The U.S. Supreme Court today declined to hear Buck v. Reeves, a case alleging that the state’s congressional maps are racially gerrymandered. The decision affirms that Mississippi is no longer required to get federal preclearance for its congressional maps.
In 2002, a three-judge panel ordered Mississippi to use court-drawn congressional maps “in accordance with the procedures in Section 5 of the Voting Rights Act of 1965.” However, in 2013, the U.S. Supreme Court’s conservative majority struck down Section 5, with Chief Justice John Roberts saying at the time that “things have changed in the South.”
Mississippi is a 38% Black state with four congressional districts; one is majority Black and currently represented by a Black Democrat, U.S. House Rep. Bennie Thompson, while the other three are majority white and represented by white Republicans.
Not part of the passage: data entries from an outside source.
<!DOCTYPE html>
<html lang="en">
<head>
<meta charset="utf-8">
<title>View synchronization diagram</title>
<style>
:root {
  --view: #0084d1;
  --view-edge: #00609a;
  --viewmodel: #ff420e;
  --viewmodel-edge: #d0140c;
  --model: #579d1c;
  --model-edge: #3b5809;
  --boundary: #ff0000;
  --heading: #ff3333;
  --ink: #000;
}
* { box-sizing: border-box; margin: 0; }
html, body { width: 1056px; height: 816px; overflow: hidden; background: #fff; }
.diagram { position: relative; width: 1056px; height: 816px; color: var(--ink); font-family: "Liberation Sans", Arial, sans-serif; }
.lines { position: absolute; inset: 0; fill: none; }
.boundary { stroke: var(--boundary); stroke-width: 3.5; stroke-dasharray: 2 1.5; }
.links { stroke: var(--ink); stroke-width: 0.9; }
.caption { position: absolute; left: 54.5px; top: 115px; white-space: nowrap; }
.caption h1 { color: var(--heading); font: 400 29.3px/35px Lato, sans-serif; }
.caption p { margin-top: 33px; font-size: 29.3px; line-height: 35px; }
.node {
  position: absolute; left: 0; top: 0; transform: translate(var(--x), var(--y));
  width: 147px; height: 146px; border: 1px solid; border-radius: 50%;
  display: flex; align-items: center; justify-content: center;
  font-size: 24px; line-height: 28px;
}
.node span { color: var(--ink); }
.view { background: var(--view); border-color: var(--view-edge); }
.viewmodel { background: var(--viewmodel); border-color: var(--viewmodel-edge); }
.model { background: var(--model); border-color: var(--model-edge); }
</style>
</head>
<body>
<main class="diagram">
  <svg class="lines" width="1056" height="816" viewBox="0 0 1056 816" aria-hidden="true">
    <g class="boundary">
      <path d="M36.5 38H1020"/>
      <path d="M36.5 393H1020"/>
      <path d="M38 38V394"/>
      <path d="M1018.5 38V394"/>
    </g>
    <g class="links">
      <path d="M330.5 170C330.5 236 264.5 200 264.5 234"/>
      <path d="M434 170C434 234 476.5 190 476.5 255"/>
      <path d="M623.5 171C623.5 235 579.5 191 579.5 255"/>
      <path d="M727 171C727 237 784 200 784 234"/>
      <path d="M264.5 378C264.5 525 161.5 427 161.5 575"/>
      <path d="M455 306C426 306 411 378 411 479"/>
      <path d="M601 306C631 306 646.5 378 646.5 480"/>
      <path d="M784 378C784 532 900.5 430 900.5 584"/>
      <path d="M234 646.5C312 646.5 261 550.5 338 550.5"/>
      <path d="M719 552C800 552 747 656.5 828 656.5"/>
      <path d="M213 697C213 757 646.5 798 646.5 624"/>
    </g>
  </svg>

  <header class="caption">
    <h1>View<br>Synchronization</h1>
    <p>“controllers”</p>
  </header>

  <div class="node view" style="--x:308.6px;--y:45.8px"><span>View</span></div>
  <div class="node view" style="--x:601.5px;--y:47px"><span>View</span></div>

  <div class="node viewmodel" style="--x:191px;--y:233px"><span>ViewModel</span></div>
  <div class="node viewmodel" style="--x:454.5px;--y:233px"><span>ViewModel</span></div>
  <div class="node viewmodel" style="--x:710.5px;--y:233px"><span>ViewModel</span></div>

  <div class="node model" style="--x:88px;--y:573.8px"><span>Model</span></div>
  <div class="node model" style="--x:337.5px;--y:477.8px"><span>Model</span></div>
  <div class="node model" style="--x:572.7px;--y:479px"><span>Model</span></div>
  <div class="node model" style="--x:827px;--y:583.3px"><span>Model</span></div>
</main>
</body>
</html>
District 1 is 65.8% white and 28% Black; District 2 is 30.2% white and 65.9% Black; District 3 is 58.7% white and 35.6% Black; District 4 is 68.7% white and 23.4% Black.
Despite being the state with the largest Black population per capita, Mississippi has only sent two Black representatives to Congress since the Reconstruction era after the Civil War: Thompson and his predecessor, former U.S. House Rep. Mike Espy. The state has not elected a Black U.S. senator or any other statewide official since Reconstruction.
Mississippi’s majority-Black capital City of Jackson is currently the center of controversy as white lawmakers are attempting to to pass legislation that would expand its control over the capitol district with state-appointed courts and more state-led policing.